Answer: You’re not alone. According to sleep researcher Rebecca Robbins, the co-author of Sleep for Success! and a sleep expert to Oura , you’re one of an estimated 50 to 70 million Americans who chronically suffer from a sleep disorder, whether it be trouble falling asleep, staying asleep, or getting enough sleep to keep them in good health. “Sleep is so deeply psychological,” Dr. Robbins says. “To overcome sleep issues, it can take time.”

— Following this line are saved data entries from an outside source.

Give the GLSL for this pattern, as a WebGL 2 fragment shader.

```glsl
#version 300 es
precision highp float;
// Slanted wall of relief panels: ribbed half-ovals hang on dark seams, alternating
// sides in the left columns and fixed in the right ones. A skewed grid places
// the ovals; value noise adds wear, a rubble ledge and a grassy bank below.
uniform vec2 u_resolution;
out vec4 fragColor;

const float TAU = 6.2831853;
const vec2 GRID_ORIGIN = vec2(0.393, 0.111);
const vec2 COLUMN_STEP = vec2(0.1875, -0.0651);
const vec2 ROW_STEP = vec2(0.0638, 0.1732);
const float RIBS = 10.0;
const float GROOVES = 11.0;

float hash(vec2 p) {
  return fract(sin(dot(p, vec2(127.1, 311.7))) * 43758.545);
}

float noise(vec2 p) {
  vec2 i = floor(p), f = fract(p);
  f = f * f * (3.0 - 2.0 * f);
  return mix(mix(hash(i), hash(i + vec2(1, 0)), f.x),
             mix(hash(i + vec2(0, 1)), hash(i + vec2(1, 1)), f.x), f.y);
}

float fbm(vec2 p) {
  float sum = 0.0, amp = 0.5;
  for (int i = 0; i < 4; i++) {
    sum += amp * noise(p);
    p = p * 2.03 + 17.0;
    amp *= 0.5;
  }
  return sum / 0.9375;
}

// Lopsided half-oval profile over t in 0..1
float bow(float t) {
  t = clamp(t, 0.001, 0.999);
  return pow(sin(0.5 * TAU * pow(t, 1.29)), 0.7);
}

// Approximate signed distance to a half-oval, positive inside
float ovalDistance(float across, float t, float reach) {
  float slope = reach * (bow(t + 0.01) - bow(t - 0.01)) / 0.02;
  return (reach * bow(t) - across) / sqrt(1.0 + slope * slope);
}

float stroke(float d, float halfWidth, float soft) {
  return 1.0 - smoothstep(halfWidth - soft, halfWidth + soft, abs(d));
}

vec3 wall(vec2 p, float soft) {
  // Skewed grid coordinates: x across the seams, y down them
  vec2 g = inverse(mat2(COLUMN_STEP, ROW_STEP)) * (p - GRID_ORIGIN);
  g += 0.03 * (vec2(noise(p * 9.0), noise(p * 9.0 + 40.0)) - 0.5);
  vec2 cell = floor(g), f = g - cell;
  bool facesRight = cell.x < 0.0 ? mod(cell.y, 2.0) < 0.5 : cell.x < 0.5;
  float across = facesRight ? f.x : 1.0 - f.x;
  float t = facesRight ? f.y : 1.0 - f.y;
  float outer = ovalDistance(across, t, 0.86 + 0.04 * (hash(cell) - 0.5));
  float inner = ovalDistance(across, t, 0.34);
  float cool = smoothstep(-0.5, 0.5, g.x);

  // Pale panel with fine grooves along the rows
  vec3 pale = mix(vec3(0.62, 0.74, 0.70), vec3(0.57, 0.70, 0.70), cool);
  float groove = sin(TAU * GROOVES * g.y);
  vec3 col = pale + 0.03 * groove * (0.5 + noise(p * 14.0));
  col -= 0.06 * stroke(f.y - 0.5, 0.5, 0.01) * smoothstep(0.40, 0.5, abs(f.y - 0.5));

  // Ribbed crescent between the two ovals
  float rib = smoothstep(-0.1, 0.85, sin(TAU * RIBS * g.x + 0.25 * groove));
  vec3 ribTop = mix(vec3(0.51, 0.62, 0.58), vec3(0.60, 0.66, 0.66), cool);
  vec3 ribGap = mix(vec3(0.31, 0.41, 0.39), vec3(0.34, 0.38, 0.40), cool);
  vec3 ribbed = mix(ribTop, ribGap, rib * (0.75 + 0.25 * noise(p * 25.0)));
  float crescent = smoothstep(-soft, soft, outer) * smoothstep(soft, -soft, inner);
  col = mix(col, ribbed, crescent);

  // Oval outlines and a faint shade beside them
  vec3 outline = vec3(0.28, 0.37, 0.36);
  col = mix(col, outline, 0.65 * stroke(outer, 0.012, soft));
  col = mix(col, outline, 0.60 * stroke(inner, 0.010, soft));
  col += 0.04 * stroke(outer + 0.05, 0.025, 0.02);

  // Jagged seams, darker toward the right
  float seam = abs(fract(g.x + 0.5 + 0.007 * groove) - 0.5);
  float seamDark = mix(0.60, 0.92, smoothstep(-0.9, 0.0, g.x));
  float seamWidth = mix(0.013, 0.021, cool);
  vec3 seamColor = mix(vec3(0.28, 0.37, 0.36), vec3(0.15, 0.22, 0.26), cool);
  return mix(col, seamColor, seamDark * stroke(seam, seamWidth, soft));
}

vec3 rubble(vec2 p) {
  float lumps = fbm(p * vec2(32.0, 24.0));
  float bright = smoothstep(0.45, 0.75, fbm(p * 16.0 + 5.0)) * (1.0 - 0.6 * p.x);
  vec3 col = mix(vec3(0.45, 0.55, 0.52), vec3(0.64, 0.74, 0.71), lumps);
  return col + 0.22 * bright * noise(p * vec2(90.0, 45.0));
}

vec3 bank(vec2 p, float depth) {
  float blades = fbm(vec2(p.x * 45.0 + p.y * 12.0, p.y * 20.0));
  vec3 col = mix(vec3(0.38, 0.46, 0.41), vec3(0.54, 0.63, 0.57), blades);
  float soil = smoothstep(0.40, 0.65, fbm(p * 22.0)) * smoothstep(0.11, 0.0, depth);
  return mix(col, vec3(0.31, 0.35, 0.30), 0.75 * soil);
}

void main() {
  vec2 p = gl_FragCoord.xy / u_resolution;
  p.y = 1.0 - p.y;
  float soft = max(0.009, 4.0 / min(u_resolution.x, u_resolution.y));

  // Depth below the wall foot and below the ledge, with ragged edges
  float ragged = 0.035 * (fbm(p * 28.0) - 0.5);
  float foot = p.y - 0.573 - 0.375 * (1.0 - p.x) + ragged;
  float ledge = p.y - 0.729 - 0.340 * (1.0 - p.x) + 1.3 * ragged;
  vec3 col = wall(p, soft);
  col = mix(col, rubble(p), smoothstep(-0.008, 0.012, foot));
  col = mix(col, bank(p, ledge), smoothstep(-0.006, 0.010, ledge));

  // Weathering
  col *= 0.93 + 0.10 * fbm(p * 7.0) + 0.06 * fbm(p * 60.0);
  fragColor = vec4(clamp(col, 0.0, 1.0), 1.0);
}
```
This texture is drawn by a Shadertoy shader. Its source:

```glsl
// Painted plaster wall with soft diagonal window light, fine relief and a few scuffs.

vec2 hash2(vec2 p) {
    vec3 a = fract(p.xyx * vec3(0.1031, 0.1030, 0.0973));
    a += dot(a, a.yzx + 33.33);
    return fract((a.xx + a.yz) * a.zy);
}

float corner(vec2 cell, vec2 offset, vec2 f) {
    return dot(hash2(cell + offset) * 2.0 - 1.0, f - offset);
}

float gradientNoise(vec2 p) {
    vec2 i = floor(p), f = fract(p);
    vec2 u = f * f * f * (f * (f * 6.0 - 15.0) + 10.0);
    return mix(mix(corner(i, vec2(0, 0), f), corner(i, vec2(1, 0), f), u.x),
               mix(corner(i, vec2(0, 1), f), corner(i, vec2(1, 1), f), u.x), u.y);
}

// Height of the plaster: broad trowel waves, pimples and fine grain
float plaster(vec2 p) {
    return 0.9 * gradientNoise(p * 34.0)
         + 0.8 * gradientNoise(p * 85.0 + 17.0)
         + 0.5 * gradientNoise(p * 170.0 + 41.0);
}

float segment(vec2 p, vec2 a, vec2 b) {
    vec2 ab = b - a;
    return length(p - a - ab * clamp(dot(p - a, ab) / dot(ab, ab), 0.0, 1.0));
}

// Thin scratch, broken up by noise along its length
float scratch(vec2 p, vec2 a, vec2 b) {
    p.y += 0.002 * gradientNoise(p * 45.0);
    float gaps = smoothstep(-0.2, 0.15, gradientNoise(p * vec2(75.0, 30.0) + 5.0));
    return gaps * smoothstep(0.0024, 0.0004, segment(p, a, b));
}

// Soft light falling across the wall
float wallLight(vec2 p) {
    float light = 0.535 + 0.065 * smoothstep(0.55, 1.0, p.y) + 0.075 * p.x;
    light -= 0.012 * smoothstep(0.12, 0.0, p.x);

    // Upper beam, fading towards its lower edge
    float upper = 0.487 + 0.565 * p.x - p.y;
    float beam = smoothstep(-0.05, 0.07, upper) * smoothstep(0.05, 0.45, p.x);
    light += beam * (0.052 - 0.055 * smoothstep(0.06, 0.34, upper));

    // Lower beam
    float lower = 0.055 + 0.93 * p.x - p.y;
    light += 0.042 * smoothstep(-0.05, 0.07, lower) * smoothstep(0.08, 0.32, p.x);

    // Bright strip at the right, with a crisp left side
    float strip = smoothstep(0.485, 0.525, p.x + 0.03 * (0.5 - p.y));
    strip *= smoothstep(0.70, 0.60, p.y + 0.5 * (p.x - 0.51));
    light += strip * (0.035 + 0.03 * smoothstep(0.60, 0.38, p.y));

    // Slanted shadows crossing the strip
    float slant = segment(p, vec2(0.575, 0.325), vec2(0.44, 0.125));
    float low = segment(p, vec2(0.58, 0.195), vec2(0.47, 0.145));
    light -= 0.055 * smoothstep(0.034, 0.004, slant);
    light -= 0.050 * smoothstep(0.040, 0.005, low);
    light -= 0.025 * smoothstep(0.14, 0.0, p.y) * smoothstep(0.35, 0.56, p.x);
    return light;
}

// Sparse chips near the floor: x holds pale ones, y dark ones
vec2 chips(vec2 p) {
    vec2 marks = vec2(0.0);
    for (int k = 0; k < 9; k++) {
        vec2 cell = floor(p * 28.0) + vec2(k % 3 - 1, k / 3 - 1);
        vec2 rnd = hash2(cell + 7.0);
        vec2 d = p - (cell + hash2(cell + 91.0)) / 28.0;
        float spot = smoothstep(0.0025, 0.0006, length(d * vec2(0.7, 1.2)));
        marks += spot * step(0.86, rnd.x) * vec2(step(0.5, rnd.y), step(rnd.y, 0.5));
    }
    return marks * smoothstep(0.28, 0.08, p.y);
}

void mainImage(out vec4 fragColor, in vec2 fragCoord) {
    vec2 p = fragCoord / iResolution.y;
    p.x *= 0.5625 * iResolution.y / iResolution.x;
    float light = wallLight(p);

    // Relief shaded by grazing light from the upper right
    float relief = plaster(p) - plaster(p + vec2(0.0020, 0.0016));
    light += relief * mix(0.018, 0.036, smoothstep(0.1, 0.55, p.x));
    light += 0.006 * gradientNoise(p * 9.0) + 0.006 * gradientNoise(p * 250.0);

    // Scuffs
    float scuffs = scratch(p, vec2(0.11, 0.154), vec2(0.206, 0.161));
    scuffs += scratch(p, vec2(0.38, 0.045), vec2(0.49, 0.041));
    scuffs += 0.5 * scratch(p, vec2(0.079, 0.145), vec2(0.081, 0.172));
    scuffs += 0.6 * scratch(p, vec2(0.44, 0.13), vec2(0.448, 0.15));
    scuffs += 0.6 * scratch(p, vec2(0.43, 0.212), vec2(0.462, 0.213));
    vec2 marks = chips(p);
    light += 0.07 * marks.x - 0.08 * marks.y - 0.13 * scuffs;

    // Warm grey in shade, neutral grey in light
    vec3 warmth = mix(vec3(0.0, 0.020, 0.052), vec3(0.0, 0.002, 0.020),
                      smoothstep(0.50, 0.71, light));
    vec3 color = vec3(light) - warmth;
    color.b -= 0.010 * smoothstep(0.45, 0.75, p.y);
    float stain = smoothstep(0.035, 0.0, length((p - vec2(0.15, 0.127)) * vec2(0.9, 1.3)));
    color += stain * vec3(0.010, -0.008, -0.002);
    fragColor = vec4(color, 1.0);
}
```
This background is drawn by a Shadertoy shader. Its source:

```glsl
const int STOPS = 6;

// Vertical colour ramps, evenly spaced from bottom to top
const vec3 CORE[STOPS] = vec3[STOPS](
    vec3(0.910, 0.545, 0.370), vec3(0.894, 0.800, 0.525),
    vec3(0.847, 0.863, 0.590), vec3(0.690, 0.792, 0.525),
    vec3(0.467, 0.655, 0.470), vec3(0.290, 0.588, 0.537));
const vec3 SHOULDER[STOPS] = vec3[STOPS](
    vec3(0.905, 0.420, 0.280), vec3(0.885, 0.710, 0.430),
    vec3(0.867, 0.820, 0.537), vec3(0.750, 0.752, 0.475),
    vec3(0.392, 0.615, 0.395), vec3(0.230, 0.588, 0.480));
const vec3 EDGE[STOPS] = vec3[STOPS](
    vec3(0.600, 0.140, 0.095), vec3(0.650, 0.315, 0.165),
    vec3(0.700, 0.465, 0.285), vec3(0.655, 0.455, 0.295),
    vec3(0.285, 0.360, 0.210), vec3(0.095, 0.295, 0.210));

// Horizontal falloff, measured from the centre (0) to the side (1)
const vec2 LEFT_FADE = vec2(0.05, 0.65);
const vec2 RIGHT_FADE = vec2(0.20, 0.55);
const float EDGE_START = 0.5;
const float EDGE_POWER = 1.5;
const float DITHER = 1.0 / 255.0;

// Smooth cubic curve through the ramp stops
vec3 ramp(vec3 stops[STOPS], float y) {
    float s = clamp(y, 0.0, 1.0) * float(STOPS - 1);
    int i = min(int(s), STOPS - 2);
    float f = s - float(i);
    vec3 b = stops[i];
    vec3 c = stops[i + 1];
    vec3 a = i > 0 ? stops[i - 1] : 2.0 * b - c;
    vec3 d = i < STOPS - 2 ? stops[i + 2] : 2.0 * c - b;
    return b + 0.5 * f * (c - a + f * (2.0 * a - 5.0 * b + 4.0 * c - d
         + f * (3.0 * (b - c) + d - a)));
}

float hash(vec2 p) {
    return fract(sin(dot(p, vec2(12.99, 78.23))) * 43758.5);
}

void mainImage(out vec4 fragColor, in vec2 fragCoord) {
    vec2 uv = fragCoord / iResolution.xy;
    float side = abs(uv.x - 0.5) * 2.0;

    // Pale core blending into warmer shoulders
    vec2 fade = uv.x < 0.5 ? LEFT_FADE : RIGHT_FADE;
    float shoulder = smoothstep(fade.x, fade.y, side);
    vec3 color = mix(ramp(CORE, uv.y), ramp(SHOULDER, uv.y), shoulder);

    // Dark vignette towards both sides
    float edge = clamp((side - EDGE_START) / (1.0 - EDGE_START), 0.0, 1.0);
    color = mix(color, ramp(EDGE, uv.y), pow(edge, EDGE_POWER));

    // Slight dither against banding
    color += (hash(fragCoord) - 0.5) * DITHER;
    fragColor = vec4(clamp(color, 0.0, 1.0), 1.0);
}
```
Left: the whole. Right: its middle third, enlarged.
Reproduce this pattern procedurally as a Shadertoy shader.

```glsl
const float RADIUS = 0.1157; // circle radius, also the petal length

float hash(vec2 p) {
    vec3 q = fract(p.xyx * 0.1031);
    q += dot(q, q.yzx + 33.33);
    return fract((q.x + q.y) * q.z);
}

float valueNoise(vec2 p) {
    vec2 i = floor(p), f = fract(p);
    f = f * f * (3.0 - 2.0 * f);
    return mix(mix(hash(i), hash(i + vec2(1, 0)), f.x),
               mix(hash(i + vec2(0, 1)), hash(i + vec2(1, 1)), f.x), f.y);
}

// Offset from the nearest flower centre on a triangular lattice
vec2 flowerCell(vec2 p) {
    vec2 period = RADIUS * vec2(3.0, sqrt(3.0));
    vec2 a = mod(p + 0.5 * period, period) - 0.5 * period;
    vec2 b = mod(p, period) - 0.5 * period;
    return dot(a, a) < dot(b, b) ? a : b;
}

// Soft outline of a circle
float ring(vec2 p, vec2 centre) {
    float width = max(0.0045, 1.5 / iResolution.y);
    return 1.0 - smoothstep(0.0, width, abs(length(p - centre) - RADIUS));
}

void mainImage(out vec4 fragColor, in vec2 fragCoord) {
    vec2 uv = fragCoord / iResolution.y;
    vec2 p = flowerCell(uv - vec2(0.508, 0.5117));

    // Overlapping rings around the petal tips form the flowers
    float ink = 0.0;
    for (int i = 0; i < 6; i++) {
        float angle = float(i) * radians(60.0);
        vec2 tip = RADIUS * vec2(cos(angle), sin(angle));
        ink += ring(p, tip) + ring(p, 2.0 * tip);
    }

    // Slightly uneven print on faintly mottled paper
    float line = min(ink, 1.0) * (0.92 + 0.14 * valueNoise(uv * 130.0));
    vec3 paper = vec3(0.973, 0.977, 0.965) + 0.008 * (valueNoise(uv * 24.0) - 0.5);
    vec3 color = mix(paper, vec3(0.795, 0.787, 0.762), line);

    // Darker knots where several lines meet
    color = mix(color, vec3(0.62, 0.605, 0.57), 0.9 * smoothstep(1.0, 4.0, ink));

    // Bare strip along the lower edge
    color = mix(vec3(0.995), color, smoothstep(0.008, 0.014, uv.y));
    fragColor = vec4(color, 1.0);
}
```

Though there may be many reasons why insomnia develops at the outset — for example, loud noises outside of your bedroom, or an event like a new job that causes unusual stress — it quickly becomes behavioral. In essence, you train your body to wake up at the same time every night even if it’s detrimental to your health.

But there are solutions: First up, don’t force yourself to stay in bed if you find yourself waking up in the middle of the night, says Dr. Robbins. “What you’re doing if you stay in bed is training your brain to look at your mattress as a place where you’re stressed and have insomnia,” she says. Instead, get up and try going to the bathroom first, which can often be a very quick fix. “Tell yourself, I got this,” she says. “And then get back in bed.” (Are you having trouble sleeping too? Here are the 20 best-selling sleep products — from weighted blankets to noise machines — in the MarketWatch Shop . Use code MARKETSLEEP15 for 15% off everything.)If you don’t fall back asleep right away — Dr. Robbins says to give yourself 15 minutes — get out of bed again and try to do something that relaxes your body. For example, some gentle yoga or a breathing exercise. Wait until you feel tired to get back in bed. “If you’re not [tired], then all you’re going to do is toss and turn and start to rewire the brain to look at your bed as a place where stressful things happen as opposed to sleep,” she says.  

Sometimes doing all of this won’t work, and that’s OK. But remember this: When you’re exhausted, it can be really difficult to make it through the day without napping — or allowing yourself the luxury of sleeping in. Both wreak havoc on your body if you’re suffering from insomnia, Dr. Robbins says. Sleeping late messes up your circadian rhythm and makes it hard to stay — and even fall — asleep. And napping alleviates what Dr. Robbins calls the “sleep pressure” phenomenon, which is the body building up sleepiness throughout the day. Until you alleviate your insomnia, Dr. Robbins notes, refrain from both activities — and build in some time in your schedule to be exhausted for a few days if you really want to tackle the issue.

Other triggers that could worsen insomnia include looking at bright lights, including your clock, which raises cortisol levels and increases stress. If you want to have a clock in your bedroom, Dr. Robbins recommends using one with an ambient or non-illuminating interface.  (Are you having trouble sleeping too? Here are the 20 best-selling sleep products — from weighted blankets to noise machines — in the MarketWatch Shop . Use code MARKETSLEEP15 for 15% off everything.)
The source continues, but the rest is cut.